Gal Gadot finally returns as Wonder Woman in a mediocre shambles that refuses to make 


Wonder Woman 1984

What a Gal!


Wonder Woman may be able to save the world, but can she rescue the multiplex? Probably not. Even being the only superhero of the year, her presence in a ho-hum express ride saddled with far-fetched antics and a jaded premise is unlikely to up her ante. Following the mandatory prologue – in which a young Princess Di (Lilly Aspell) learns the importance of truth – the film cuts to 1984, for some reason. This was the year of the first untethered spacewalk, the nomination of the first woman as a vice-presidential running mate, the Tory conference bombing in Brighton and the release of James Cameron’s time-bending The Terminator.

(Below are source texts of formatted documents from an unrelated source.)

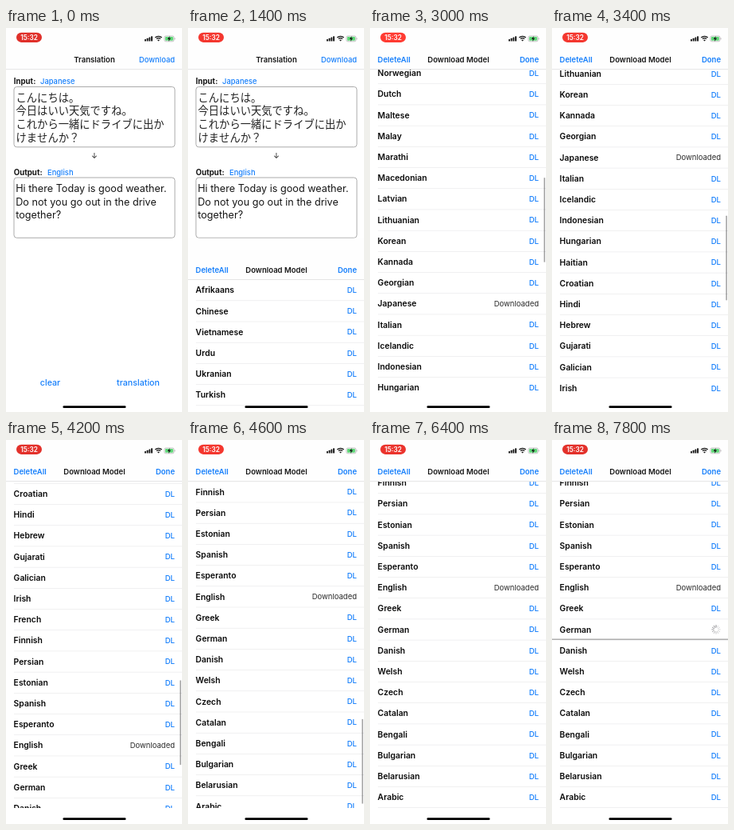
Recreate the animation shown at these times as an HTML page with a canvas. Size 221 px wide and 480 px high, loop 8000 ms.

```html
<!DOCTYPE html>
<html lang="en">
<head>
<meta charset="utf-8">
<title>Translation</title>
<style>
html, body { margin: 0; width: 100%; height: 100%; overflow: hidden; background: #fff; }
canvas { display: block; width: 221px; height: 480px; }
</style>
</head>
<body>
<canvas id="stage"></canvas>
<script>
const W = 221, H = 480, LOOP = 8000, STEP = 200;
const TOP = 52, BOTTOM = 460, ROW = 26.2, END = 1137.8;
const BLUE = '#147efb', FADED = '#a9d0fa', INK = '#161616';
const LATIN = 'Inter, "Open Sans", sans-serif';
const KANA = '"Noto Sans CJK JP", "Noto Sans CJK", sans-serif';
const LANGS = ('Afrikaans Chinese Vietnamese Urdu Ukranian Turkish Tagalog Thai Telugu Tamil ' +
  'Swahili Swedish Albanian Slovenian Slovak Russian Romanian Portuguese Polish Norwegian ' +
  'Dutch Maltese Malay Marathi Macedonian Latvian Lithuanian Korean Kannada Georgian ' +
  'Japanese Italian Icelandic Indonesian Hungarian Haitian Croatian Hindi Hebrew Gujarati ' +
  'Galician Irish French Finnish Persian Estonian Spanish Esperanto English Greek German ' +
  'Danish Welsh Czech Catalan Bengali Bulgarian Belarusian Arabic').split(' ');
const READY = ['Japanese', 'English'];
const BUSY = 'German', BUSY_AT = 6800;

const canvas = document.getElementById('stage');
const ctx = canvas.getContext('2d');
const dpr = window.devicePixelRatio || 1;
canvas.width = W * dpr;
canvas.height = H * dpr;

const clamp = v => Math.max(0, Math.min(1, v));
const span = (t, a, b) => clamp((t - a) / (b - a));
const easeOut = u => 1 - (1 - u) ** 3;

// y is the middle of the capitals
function text(str, x, y, size, { color = INK, weight = 400, align = 'left', family = LATIN } = {}) {
  ctx.font = `${weight} ${size}px ${family}`;
  ctx.fillStyle = color;
  ctx.textAlign = align;
  ctx.fillText(str, x, y + size * 0.36);
}

function rect(x, y, w, h, color) {
  ctx.fillStyle = color;
  ctx.fillRect(x, y, w, h);
}

function round(x, y, w, h, r, color, stroke) {
  ctx.beginPath();
  ctx.roundRect(x, y, w, h, r);
  if (stroke) {
    ctx.strokeStyle = color;
    ctx.lineWidth = stroke;
    ctx.stroke();
  } else {
    ctx.fillStyle = color;
    ctx.fill();
  }
}

function navBar(title) {
  rect(0, 0, W, TOP, '#fefefe');
  rect(0, TOP - 0.5, W, 0.6, '#d4d4d6');
  text(title, 111, 39.7, 9.55, { weight: 600, align: 'center' });
}

function statusBar(t) {
  const glow = (1 - Math.cos(t / 1000 * Math.PI)) / 2;
  round(13, 5.7, 32, 12.2, 6.1, `rgb(${224 + 31 * glow},${48 + 11 * glow},${42 + 8 * glow})`);
  text('15:32', 29, 12, 8.3, { color: '#fff', weight: 600, align: 'center' });

  for (let i = 0; i < 4; i++) {
    const h = 2.4 + i * 1.3;
    round(174 + i * 2.7, 16.5 - h, 1.9, h, 0.5, INK);
  }

  ctx.strokeStyle = INK;
  ctx.lineWidth = 1.3;
  for (const r of [3.6, 5.9]) {
    ctx.beginPath();
    ctx.arc(191.5, 16.2, r, Math.PI * 1.25, Math.PI * 1.75);
    ctx.stroke();
  }
  ctx.beginPath();
  ctx.moveTo(191.5, 16.6);
  ctx.arc(191.5, 16.6, 2, Math.PI * 1.25, Math.PI * 1.75);
  ctx.fillStyle = INK;
  ctx.fill();

  round(198.9, 10, 12, 6.8, 1.8, '#a8a8a8', 0.7);
  round(199.9, 11, 10, 4.8, 1, '#5fd878');
  round(211.5, 12.3, 0.9, 2.2, 0.4, '#a8a8a8');
  ctx.beginPath();
  [[205.7, 10], [202.7, 14], [204.6, 14], [204, 17], [207.1, 12.8], [205.2, 12.8]]
    .forEach(([x, y]) => ctx.lineTo(x, y));
  ctx.closePath();
  ctx.fillStyle = INK;
  ctx.fill();
}

function field(label, lang, x, y, h) {
  text(label, 9.7, y - 6.1, 9.7, { weight: 700 });
  text(lang, x, y - 6.1, 9.4, { color: BLUE, weight: 500 });
  round(10, y + 0.5, 202, h, 3.5, '#a2a2a2', 0.9);
}

function mainScreen(t) {
  rect(0, 0, W, H, '#fff');
  navBar('Translation');
  const pressed = t >= 1000 && t < 1400;
  text('Download', 212, 39.7, 9.4, { color: pressed ? FADED : BLUE, weight: 500, align: 'right' });

  field('Input:', 'Japanese', 43, 73, 75.3);
  ['こんにちは。', '今日はいい天気ですね。', 'これから一緒にドライブに出か', 'けませんか？']
    .forEach((line, i) => text(line, 12.5, 87 + i * 16.7, 13.3,
      { family: KANA, weight: 300, color: '#222' }));

  text('↓', 111, 160, 9.5, { align: 'center' });

  field('Output:', 'English', 52, 186.5, 75.3);
  ['Hi there Today is good weather.', 'Do not you go out in the drive', 'together?']
    .forEach((line, i) => text(line, 12.2, 200.4 + i * 16.6, 12.65));

  text('clear', 55.5, 443.5, 10.7, { color: BLUE, weight: 500, align: 'center' });
  text('translation', 166, 443.5, 10.7, { color: BLUE, weight: 500, align: 'center' });
}

// three flicks, the last one running into the end of the list
function scrollAt(t) {
  if (t < 2600) return 99 * span(t, 2450, 2600) ** 2;
  if (t < 3650) return 838 - 739 * Math.exp((2600 - t) / 500);
  if (t < 3800) return 747 + 8 * span(t, 3650, 3800);
  if (t < 4400) return 1092 - 337 * Math.exp((3800 - t) / 500);
  if (t < 4800) return 990 + 156 * easeOut(span(t, 4400, 4800));
  return END + 8 * Math.exp((4800 - t) / 200);
}

function spinner(x, y, t) {
  const head = Math.floor(t / 1000 * 12);
  ctx.lineWidth = 0.9;
  ctx.lineCap = 'round';
  for (let i = 0; i < 12; i++) {
    const a = i * Math.PI / 6, age = ((head - i) % 12 + 12) % 12;
    ctx.strokeStyle = `rgba(95,95,100,${Math.max(0.25, 0.85 - age * 0.07)})`;
    ctx.beginPath();
    ctx.moveTo(x + Math.cos(a) * 2.9, y + Math.sin(a) * 2.9);
    ctx.lineTo(x + Math.cos(a) * 5.3, y + Math.sin(a) * 5.3);
    ctx.stroke();
  }
  ctx.lineCap = 'butt';
}

function row(name, y, t) {
  const mid = y + 12.7;
  text(name, 9.6, mid, 10.4, { weight: 600, color: '#0a0a0a' });
  rect(10, y + ROW - 0.6, W - 10, 0.6, '#e6e6e8');

  if (READY.includes(name)) {
    text('Downloaded', 212, mid, 9.5, { color: '#2a2a2a', align: 'right' });
  } else if (name === BUSY && t >= BUSY_AT) {
    spinner(206, mid, t);
    rect(0, y + ROW - 1.9, W, 1.4, '#a8a8a8');
  } else {
    const pressed = name === BUSY && t >= BUSY_AT - STEP;
    text('DL', 212, mid, 9.6, { color: pressed ? FADED : BLUE, weight: 500, align: 'right' });
  }
}

function listScreen(t) {
  const scroll = scrollAt(t);
  rect(0, 0, W, H, '#fff');

  ctx.save();
  ctx.beginPath();
  ctx.rect(0, TOP, W, BOTTOM - TOP);
  ctx.clip();
  LANGS.forEach((name, i) => {
    const y = TOP + i * ROW - scroll;
    if (y > TOP - ROW && y < BOTTOM) row(name, y, t);
  });
  const shown = span(t, 2450, 2550) * (1 - span(t, 5400, 5700));
  if (shown > 0) {
    const y = 55 + Math.min(scroll, 1140) * 0.2607;
    round(218.3, y, 1.6, 106, 0.8, `rgba(0,0,0,${0.36 * shown})`);
  }
  ctx.restore();

  navBar('Download Model');
  text('DeleteAll', 9.6, 39.7, 9.5, { color: BLUE, weight: 600 });
  text('Done', 212, 39.7, 9.5, { color: BLUE, weight: 600, align: 'right' });
}

function draw(t) {
  ctx.setTransform(dpr, 0, 0, dpr, 0, 0);
  const slide = easeOut(span(t, 1300, 1850));
  if (slide < 1) mainScreen(t);
  if (slide > 0) {
    ctx.save();
    ctx.translate(0, H * (1 - slide));
    listScreen(t);
    ctx.restore();
  }
  statusBar(t);
  round(71.4, 472.3, 79.2, 2.7, 1.35, '#000');
}

const start = performance.now();
function tick() {
  const t = (performance.now() - start) % LOOP;
  draw(Math.floor(t / STEP) * STEP);
  requestAnimationFrame(tick);
}
tick();
</script>
</body>
</html>
```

Diana Prince is now working as a senior anthropologist at the Smithsonian in Washington, putting her knowledge of several hundred languages to good use. But, in spite of her natural grace and preternatural beauty, she is a lonely soul. She is still pining for the one love of her life, Steve Trevor, the World War I pilot who died at the end of the last film. So imagine her surprise when he materialises in the form of another good-looking hunk (Kristoffer Polaha) at a fund-raising reception. Asked how on earth he got there, he replies: “I don’t know.” Well, that’s the truth for you. Now this should be the fun part. There’s a dressing-up montage in the tradition of Pretty Woman, in which Steve – now played by Chris Pine – dons a variety of silly ensembles. He also marvels open-mouthed at the wonders of a moving staircase, breakdancing and modern art, but soon pretty much takes everything in his stride. He even gets to master the controls of a high-speed military jet – just like that.

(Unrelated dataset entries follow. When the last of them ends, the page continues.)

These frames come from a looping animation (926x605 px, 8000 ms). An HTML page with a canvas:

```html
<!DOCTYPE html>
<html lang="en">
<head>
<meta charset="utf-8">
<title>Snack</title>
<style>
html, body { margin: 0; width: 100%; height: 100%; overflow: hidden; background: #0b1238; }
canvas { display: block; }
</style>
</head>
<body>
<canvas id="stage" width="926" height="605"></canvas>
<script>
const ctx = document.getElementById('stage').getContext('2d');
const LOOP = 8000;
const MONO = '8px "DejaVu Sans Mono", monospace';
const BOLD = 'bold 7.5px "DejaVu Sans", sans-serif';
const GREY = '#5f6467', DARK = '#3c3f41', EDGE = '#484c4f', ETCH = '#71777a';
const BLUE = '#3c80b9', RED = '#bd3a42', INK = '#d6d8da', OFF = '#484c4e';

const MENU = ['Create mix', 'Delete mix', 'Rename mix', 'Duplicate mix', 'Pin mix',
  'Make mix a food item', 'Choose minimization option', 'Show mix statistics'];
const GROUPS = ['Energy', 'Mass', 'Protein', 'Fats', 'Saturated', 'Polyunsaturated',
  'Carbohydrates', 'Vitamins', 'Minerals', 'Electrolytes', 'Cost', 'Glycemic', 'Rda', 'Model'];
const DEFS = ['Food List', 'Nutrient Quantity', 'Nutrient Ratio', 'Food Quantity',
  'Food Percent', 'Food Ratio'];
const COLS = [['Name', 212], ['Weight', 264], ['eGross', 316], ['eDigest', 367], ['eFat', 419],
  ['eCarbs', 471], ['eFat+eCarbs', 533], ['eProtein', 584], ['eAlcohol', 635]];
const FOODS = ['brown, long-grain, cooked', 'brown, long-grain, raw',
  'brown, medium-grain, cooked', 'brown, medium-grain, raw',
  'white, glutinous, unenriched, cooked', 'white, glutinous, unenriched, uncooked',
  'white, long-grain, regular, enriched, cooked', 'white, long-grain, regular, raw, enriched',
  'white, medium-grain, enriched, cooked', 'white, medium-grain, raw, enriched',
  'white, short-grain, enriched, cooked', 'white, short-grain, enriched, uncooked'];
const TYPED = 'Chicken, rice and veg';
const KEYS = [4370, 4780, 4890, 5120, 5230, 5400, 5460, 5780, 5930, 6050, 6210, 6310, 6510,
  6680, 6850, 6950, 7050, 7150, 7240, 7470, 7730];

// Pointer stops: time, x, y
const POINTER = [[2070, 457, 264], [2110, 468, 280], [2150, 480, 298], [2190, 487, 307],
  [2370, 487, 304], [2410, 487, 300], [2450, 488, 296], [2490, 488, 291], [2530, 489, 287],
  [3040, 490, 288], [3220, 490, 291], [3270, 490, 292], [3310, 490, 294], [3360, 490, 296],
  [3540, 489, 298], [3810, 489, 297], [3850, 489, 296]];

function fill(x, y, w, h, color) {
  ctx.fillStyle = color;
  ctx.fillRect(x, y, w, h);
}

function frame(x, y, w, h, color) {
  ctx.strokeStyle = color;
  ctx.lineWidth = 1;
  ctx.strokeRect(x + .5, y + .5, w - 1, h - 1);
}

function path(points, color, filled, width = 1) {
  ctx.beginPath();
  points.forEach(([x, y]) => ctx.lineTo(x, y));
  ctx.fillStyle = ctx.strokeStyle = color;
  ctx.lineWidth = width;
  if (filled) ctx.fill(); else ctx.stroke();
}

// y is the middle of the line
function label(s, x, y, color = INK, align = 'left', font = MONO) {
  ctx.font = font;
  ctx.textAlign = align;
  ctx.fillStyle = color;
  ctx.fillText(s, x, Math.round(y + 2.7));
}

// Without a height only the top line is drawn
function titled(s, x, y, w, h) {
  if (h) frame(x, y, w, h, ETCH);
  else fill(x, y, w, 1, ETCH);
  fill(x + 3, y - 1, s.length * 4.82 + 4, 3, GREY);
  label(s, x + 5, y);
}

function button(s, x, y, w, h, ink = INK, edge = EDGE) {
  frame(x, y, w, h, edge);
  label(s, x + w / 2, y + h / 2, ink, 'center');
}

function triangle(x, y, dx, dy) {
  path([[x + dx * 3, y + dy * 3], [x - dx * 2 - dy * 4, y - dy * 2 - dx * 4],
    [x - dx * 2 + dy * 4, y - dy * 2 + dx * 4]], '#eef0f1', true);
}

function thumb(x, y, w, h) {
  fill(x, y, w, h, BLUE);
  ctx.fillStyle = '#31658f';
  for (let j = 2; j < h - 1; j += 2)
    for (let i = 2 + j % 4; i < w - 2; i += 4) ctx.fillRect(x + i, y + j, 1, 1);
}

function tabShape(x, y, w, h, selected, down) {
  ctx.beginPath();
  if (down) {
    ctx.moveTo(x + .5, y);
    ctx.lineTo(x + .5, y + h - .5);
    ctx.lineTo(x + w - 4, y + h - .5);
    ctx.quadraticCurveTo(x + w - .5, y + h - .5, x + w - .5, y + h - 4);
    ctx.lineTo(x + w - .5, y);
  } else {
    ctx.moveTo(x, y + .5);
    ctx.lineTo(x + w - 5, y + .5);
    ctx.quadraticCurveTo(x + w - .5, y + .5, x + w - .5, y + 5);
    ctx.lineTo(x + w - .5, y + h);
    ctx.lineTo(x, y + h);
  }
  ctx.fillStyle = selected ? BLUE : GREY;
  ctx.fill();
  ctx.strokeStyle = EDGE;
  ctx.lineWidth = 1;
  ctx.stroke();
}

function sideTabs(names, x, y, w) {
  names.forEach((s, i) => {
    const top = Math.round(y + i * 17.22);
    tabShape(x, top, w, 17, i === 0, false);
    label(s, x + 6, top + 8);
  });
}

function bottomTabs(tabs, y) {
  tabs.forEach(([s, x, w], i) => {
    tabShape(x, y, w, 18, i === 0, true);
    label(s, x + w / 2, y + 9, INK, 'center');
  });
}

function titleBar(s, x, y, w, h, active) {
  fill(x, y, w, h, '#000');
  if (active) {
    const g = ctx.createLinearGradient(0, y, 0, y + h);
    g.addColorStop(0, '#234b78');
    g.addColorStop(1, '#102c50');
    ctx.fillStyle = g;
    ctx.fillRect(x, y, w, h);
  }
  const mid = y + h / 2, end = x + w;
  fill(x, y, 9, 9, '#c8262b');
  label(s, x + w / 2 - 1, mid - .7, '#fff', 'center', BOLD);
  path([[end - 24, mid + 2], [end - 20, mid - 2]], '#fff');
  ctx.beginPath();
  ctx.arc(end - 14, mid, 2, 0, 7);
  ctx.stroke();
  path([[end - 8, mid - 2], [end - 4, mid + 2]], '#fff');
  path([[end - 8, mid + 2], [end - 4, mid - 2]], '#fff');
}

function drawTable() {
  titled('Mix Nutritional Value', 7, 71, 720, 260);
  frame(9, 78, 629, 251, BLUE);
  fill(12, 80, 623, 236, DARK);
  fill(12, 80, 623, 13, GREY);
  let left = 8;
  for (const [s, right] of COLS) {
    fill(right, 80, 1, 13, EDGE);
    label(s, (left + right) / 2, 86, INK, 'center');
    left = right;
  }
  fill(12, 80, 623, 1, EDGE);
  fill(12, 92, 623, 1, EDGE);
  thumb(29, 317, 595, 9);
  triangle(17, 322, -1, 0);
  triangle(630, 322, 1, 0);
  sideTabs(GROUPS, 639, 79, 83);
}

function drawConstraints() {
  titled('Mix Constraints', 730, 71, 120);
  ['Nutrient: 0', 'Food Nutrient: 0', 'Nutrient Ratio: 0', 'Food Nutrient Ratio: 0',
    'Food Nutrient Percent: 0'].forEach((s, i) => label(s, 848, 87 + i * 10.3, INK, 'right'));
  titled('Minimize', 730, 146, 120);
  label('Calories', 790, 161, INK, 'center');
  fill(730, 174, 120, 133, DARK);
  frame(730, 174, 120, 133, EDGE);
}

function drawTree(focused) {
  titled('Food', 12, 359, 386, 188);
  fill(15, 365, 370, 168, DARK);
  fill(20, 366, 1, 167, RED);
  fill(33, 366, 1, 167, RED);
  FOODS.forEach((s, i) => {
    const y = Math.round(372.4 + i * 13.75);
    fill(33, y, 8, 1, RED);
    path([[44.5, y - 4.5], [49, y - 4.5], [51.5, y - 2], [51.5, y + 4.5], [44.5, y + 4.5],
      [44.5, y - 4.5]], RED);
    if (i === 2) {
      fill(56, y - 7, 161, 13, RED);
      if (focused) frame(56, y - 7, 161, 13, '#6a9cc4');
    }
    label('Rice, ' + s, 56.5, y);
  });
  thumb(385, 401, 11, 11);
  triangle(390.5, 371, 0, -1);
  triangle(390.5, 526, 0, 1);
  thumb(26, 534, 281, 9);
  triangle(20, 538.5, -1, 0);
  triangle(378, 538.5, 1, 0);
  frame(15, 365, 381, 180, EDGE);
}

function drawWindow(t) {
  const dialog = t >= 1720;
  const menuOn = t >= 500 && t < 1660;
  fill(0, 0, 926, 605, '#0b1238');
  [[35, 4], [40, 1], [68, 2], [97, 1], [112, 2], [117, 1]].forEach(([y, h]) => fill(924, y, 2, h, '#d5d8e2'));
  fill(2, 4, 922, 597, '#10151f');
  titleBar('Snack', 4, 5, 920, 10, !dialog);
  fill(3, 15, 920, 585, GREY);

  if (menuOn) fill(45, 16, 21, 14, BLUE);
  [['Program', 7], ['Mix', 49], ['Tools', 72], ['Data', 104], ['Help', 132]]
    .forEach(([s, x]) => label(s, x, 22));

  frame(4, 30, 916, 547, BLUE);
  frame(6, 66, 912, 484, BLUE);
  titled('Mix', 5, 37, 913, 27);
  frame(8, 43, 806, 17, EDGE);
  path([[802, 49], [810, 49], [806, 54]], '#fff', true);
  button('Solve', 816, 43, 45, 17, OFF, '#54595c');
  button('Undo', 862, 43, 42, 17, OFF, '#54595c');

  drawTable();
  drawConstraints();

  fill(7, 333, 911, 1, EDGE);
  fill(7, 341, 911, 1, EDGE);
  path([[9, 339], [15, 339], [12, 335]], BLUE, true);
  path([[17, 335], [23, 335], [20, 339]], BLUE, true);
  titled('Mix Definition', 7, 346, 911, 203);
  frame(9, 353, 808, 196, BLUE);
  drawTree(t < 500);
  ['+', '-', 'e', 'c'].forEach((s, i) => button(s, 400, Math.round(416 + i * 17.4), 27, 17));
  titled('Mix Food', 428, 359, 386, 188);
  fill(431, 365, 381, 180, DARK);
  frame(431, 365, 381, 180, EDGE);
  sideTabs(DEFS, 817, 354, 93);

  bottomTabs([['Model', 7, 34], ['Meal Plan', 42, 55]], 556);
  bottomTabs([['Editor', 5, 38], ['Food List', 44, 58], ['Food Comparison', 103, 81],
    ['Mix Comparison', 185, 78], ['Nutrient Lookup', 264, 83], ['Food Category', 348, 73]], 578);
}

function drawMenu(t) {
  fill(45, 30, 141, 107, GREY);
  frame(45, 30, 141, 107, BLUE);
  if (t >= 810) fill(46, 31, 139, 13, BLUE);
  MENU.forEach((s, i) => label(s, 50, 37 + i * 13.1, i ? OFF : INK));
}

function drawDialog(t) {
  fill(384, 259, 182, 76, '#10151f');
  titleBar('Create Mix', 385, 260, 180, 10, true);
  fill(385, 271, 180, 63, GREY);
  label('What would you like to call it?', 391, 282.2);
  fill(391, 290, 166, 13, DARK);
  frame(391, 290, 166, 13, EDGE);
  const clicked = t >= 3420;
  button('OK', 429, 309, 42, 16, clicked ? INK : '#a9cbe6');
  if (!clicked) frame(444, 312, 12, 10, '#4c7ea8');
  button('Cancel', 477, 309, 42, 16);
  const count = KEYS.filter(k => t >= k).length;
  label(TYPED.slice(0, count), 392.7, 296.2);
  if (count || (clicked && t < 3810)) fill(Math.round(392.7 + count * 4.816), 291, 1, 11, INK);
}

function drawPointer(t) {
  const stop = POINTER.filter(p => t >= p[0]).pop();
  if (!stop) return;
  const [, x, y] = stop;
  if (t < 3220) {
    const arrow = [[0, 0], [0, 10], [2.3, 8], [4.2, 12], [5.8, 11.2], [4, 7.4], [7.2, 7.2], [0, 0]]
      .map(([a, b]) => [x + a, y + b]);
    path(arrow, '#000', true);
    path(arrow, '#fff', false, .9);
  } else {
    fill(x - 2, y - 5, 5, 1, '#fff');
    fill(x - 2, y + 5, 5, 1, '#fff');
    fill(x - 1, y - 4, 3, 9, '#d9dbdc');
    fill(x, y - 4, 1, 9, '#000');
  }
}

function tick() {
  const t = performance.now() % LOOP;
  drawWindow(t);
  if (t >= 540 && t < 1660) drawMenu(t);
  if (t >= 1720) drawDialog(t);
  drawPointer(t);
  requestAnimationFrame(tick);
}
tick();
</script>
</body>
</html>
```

If this makes Wonder Woman 1984 sound rather silly, you ain’t heard nothing yet. The movie’s villain is a Trump-like narcissist who pines for world domination and so turns himself into an ancient artefact that can bestow anybody one wish of their dreams. So be careful what you wish for. Accordingly, WW84 plunges into Aladdin territory where the semantic paradox takes everybody by surprise, including the villain, Maxwell Lord, played with smarmy, cackling glee by the Chilean-born actor Pedro Pascal. Lord – lording it to the max – not only has his eye on the White House but, as he keeps on reminding everybody, he used to be a TV personality.


As Wonder Woman, Gal Gadot retains her infinite poise and gives the impression that she’s above all this nonsense. But the gravity-defying stunts, unstinting CGI and dog-eared narrative tropes cannot save her. Yet, having pocketed $20 million from Netflix for the upcoming action-comedy Red Notice, Gal Gadot might yet be rescued from the multiplex.




Cast: Gal Gadot, Chris Pine, Kristen Wiig, Pedro Pascal, Robin Wright, Connie Nielsen, Lilly Aspell, Amr Waked, Kristoffer Polaha, Natasha Rothwell, Ravi Patel, Oliver Cotton, Lucian Perez, Gabriella Wilde, Shane Attwooll, Wai Wong, Colin Stinton, Lynda Carter.


Dir Patty Jenkins, Pro Charles Roven, Deborah Snyder, Zack Snyder, Patty Jenkins, Gal Gadot and Stephen Jones, Screenplay Patty Jenkins, Geoff Johns and David Callaham, Ph Matthew Jensen, Pro Des Aline Bonetto, Ed Richard Pearson, Music Hans Zimmer, Costumes Lindy Hemming, Dialect coach Roisin Carty.


DC Films/Atlas Entertainment/The Stone Quarry-Warner Bros.

151 mins. USA/UK/Spain. 2020. Rel: 16 December 2020. Cert. 12A.